With all the hustle and bustle of the holidays it’s easy to forget those who are less fortunate. Not less fortunate in money and assets, but those who do not have family or company this holiday season.

There are many seniors who live in Assisted Living communities in your area who have family who live far away. Some have no children and don’t get a lot of visitors. For those with limited visitors, this time of year can be depressing and lonely.

While we are busy with our holiday planning, shopping and hectic schedules, remember that we can give our children a bigger gift than those on their holiday list.

The gift of compassion and giving!!

According to the National and Community Service website, volunteerism is at a 30 year high, fueled by three groups. These groups are older teenagers, mid-life adults and baby boomers. You can help this number continue to grow higher by encouraging your younger children to be a part of the volunteer experience.

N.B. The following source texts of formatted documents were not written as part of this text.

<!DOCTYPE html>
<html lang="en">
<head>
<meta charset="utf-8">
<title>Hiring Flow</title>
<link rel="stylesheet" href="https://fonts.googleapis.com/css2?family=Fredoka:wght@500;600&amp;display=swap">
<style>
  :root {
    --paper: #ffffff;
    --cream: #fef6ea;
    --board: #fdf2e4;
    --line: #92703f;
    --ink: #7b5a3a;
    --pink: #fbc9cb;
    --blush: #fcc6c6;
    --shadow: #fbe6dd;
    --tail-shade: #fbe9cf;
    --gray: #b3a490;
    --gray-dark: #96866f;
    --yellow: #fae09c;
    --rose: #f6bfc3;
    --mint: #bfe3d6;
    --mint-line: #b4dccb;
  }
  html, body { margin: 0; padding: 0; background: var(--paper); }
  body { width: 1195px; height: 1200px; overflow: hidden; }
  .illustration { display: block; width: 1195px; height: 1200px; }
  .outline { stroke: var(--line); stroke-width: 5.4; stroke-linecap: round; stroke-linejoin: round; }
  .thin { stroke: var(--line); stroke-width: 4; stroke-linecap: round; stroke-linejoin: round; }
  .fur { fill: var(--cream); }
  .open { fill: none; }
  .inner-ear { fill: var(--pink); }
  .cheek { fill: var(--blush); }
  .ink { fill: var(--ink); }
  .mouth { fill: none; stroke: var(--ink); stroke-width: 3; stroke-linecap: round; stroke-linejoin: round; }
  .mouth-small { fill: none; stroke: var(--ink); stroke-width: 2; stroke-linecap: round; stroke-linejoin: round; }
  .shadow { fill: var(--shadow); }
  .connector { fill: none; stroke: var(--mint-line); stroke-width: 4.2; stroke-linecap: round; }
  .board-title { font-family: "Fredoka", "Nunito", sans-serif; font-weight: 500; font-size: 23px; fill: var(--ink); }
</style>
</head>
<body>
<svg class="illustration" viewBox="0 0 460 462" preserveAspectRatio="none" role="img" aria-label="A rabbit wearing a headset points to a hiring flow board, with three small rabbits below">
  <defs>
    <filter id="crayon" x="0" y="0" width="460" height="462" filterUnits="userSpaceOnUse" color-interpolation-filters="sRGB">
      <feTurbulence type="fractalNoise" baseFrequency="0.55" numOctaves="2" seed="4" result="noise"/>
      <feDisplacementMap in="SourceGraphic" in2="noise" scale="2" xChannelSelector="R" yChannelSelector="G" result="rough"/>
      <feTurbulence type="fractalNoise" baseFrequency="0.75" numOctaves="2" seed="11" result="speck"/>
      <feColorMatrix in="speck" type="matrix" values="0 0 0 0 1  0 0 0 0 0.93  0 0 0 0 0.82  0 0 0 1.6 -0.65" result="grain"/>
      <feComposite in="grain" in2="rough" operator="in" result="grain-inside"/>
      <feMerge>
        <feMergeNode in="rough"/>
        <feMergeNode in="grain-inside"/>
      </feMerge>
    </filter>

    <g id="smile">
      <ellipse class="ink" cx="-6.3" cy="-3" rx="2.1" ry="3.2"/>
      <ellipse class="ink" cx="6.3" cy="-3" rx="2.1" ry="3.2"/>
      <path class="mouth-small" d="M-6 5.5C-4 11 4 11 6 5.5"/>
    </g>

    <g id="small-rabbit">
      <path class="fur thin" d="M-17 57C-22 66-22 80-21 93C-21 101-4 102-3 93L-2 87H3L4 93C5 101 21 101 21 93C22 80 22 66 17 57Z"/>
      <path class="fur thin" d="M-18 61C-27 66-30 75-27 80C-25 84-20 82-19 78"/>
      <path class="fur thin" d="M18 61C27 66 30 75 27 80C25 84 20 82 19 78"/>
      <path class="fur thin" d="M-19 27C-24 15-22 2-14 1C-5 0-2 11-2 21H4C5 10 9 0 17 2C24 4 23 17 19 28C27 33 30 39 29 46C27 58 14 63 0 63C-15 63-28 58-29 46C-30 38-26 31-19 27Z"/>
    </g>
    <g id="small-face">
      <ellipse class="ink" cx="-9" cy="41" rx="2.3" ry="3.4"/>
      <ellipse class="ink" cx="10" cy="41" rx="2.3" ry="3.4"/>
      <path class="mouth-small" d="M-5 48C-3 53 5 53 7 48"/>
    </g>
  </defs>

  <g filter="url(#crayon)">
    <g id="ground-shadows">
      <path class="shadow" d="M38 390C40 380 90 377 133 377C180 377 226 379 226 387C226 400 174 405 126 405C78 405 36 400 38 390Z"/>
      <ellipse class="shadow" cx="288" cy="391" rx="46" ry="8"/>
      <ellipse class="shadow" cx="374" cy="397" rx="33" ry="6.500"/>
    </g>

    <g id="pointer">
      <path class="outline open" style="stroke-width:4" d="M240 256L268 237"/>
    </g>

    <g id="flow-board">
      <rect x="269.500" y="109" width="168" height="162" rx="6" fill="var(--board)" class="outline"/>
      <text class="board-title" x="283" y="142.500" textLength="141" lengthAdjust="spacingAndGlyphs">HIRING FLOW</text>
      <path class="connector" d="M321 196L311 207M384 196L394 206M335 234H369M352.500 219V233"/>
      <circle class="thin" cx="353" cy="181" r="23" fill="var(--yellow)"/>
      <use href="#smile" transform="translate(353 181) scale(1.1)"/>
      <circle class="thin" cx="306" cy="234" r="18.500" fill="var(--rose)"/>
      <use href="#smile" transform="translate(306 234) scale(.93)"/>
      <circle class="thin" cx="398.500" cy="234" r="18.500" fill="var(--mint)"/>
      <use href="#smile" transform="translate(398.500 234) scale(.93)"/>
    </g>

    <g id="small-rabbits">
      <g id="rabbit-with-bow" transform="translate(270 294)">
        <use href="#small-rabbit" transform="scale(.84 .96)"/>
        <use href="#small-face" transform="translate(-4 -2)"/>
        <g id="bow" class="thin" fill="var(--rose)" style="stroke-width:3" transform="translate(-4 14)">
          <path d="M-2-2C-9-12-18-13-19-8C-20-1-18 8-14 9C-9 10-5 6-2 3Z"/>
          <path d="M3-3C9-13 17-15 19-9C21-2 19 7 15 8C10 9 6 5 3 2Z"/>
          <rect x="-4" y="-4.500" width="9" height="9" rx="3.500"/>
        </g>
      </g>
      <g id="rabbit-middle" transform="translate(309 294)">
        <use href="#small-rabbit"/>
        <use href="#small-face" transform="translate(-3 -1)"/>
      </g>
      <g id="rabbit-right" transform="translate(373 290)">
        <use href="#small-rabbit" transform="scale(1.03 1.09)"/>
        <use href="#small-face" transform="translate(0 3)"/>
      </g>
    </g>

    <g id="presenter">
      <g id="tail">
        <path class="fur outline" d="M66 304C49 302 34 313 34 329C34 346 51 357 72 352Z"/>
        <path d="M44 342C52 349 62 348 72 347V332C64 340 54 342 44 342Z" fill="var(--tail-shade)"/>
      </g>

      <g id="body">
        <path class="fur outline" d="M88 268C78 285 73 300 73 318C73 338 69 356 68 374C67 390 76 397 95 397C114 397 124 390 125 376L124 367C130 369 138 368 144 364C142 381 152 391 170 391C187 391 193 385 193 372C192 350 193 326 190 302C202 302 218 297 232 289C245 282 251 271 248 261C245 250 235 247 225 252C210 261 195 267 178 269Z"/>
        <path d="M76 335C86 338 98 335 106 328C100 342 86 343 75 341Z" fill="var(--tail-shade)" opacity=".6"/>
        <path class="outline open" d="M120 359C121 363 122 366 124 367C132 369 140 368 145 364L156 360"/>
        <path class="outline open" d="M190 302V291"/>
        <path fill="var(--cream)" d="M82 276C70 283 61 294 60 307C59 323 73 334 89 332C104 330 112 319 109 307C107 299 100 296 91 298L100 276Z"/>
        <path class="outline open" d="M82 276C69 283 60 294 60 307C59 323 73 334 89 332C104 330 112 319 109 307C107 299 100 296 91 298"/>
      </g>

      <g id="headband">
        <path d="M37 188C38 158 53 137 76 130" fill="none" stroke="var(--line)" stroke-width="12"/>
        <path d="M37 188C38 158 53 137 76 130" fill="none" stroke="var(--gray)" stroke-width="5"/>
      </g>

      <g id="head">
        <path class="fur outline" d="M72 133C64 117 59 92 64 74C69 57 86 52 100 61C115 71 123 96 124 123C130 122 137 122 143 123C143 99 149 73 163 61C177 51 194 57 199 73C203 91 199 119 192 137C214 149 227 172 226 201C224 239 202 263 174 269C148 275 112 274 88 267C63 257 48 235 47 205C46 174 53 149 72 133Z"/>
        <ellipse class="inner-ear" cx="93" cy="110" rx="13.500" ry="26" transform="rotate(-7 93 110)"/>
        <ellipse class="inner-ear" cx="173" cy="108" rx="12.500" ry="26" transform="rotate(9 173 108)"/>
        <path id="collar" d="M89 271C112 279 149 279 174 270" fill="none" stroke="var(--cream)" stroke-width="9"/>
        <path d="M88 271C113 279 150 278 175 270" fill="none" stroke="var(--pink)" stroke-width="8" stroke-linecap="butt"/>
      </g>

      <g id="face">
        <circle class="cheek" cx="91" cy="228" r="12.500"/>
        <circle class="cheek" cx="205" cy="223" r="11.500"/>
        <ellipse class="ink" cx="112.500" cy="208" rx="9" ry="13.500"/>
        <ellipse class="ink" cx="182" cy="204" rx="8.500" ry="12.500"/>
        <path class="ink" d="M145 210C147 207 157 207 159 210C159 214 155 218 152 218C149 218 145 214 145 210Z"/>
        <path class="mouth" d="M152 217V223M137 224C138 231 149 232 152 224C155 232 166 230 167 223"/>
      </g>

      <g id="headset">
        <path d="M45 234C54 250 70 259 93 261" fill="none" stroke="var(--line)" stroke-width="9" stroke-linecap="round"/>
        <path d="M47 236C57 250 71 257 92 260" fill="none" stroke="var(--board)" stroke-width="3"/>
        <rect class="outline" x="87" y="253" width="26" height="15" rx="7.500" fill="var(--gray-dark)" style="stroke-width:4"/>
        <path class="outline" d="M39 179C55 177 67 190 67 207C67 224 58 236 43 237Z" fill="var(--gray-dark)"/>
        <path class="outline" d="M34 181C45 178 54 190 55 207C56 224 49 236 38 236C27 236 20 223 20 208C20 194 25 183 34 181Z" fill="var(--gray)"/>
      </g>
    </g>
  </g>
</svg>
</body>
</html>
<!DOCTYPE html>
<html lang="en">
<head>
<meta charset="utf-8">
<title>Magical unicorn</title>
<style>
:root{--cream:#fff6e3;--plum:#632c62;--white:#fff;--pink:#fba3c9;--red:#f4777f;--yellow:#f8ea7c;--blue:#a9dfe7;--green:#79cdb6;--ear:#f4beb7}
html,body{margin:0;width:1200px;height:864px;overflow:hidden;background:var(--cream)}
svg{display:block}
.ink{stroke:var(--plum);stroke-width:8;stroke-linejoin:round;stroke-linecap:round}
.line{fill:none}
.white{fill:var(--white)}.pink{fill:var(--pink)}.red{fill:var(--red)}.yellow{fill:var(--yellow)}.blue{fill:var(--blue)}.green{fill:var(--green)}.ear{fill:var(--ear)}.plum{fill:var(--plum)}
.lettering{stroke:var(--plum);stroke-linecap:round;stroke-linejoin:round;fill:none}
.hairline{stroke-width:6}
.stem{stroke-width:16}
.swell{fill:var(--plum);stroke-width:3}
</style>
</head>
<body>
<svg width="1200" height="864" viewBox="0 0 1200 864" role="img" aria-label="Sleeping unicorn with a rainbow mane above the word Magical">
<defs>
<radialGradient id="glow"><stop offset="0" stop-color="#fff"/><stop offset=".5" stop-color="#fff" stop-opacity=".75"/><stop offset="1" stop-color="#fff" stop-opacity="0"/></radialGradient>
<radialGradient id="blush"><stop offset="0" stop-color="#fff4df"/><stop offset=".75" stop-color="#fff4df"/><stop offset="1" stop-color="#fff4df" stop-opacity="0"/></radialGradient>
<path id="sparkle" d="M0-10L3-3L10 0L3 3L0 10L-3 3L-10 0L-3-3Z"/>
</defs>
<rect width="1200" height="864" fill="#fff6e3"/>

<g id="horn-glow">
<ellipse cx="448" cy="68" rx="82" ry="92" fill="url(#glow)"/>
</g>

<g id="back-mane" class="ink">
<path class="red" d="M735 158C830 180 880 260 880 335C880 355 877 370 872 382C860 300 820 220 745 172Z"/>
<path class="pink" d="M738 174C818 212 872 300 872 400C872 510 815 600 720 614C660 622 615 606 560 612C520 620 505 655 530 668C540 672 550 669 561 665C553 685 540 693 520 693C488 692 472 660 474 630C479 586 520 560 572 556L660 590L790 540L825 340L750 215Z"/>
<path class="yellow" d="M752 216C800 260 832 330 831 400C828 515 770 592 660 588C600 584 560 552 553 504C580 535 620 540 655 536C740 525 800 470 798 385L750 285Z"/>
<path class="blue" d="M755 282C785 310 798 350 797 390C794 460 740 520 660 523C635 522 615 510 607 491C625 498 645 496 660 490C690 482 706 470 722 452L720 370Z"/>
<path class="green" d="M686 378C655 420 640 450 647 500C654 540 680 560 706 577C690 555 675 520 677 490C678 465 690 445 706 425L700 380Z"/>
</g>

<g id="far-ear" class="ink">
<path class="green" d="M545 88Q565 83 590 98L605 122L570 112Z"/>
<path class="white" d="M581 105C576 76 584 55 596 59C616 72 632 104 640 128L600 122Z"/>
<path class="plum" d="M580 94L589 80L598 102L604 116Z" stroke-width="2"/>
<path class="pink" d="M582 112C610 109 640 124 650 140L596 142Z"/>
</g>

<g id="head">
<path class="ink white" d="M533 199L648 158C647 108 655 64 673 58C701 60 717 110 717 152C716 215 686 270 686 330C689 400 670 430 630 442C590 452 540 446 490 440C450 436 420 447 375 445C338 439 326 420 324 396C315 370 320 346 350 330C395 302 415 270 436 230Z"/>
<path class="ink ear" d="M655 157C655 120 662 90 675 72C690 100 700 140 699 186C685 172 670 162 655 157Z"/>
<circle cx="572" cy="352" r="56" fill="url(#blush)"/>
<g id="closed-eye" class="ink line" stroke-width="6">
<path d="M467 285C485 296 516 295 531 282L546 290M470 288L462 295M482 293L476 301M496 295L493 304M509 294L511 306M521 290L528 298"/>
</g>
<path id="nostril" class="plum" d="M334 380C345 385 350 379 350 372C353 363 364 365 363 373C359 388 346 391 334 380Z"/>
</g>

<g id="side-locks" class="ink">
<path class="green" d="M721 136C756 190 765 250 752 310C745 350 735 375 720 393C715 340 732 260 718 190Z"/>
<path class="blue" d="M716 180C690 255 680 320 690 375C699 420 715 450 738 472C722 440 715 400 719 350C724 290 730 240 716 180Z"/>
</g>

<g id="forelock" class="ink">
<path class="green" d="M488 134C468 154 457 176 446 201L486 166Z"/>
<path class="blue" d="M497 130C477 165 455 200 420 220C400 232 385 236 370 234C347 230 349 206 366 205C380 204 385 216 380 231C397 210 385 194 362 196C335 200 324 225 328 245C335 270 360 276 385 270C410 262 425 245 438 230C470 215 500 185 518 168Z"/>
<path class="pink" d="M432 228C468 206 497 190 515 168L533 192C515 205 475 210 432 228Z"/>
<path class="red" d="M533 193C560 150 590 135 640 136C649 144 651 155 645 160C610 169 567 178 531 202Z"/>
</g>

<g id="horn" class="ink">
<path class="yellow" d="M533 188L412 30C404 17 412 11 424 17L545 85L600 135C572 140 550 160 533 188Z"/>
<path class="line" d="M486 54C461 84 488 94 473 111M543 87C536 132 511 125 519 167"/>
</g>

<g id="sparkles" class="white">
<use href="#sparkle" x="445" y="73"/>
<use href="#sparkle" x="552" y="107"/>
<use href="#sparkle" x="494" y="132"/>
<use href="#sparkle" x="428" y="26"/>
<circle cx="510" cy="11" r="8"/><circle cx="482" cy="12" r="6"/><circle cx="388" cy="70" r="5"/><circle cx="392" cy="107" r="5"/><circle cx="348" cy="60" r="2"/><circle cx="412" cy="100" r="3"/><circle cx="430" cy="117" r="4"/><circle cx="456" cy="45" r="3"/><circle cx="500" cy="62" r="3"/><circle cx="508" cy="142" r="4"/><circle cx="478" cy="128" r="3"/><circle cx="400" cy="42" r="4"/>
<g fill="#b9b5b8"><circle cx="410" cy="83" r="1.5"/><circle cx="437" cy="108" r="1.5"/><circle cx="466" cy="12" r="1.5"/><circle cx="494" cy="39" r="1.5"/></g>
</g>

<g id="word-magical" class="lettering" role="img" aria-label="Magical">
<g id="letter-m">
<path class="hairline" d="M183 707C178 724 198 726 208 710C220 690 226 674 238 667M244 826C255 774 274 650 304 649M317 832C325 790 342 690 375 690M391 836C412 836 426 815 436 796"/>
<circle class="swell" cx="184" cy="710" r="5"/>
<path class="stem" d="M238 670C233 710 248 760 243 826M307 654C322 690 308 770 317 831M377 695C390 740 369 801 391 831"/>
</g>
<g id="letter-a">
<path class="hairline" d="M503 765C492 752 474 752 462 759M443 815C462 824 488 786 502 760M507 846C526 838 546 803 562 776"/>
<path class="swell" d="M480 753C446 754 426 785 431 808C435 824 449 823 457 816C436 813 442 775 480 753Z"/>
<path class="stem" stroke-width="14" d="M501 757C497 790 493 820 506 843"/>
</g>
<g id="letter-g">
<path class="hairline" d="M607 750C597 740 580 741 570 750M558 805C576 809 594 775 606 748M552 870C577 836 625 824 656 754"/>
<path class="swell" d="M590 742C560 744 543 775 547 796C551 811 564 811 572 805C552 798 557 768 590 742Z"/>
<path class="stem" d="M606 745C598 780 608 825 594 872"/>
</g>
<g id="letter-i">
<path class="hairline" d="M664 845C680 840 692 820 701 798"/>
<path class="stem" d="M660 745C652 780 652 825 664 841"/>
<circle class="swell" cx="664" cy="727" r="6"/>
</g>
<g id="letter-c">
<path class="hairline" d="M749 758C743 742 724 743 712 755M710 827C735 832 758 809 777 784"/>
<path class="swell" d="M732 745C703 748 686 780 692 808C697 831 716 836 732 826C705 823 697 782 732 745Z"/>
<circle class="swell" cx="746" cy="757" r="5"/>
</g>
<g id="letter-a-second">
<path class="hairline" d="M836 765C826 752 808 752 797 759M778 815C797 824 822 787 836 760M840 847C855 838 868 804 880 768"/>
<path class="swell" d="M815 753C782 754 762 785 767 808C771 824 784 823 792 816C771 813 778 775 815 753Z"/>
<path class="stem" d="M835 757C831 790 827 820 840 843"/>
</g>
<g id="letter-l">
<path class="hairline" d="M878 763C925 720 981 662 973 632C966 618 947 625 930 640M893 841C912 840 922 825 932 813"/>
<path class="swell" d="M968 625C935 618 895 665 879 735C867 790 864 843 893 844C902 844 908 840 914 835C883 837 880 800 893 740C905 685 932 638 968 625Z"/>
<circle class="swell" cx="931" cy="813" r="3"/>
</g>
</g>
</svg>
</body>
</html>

Volunteering as a family is a wonderful option for those who want to “give back” to their community and use the experience as a series of teachable moments. Leading by example will teach your children the compassion in your family values and they will pass that on to their family as the years go by.

Some ways you can volunteer with your family this holiday season are as follows:

·         Volunteer to help serve a meal at a senior center and sing holiday carols to the members.

·         Offer to do a holiday craft with the residents of an Assisted Living community in your area.

·         Visit those with very little family in your local nursing home. Encourage your children to draw holiday pictures and give them as to the seniors to help combat loneliness. Add a candy cane to make it even more festive for the holiday.

·         Volunteer to have your children read books to the seniors who are bed bound. A child visitor can bring much joy to someone feeling alone.

·         Volunteer to call a Bingo game and bring a grand prize to give away! (It could be an inexpensive box of candy or goodie bag with healthy snacks.)

·         Our local Assisted Transition office will be participating in the local holiday party for seniors sponsored by the Naperville – Lisle TRIAD!

What you choose to do is not as important as the fact that you are making the time to share a piece of yourself with others. The benefits to your children are endless if you introduce them to this experience at a young age. They will gain a sense of self-worth and importance in their community as well as build their confidence at a young age. Many times volunteering helps the person volunteering as much as it does to those with which they are sharing their time.

Volunteering is not limited to an Assisted Living or a Nursing Home. There are seniors right in your neighborhood that would also benefit from visitors. Offer to shovel their driveway, invite them to dinner or bring them a meal.

Most of all share your compassion and the importance of giving with your children not just during the holidays but also on a daily basis.

If you visit with a neighbor or a loved one and see that they need assistance and are not safe at home, Assisted Transition can help you with solutions to keep them safe. Find a local advisor near you here in the Chicago Western Suburbs.

Related Links:

National and Community Service website


Rick Graffagna

Assisted Transition

Local Owner – Placement Director



This post is contributed by a community member. The views expressed in this blog are those of the author and do not necessarily reflect those of Patch Media Corporation. Everyone is welcome to submit a post to Patch. If you'd like to post a blog, go here to get started.


More »
Got a question? Something on your mind? Talk to your community, directly.
Note Article
Just a short thought to get the word out quickly about anything in your neighborhood.
Share something with your neighbors.What's on your mind?What's on your mind?Make an announcement, speak your mind, or sell somethingPost something
See more »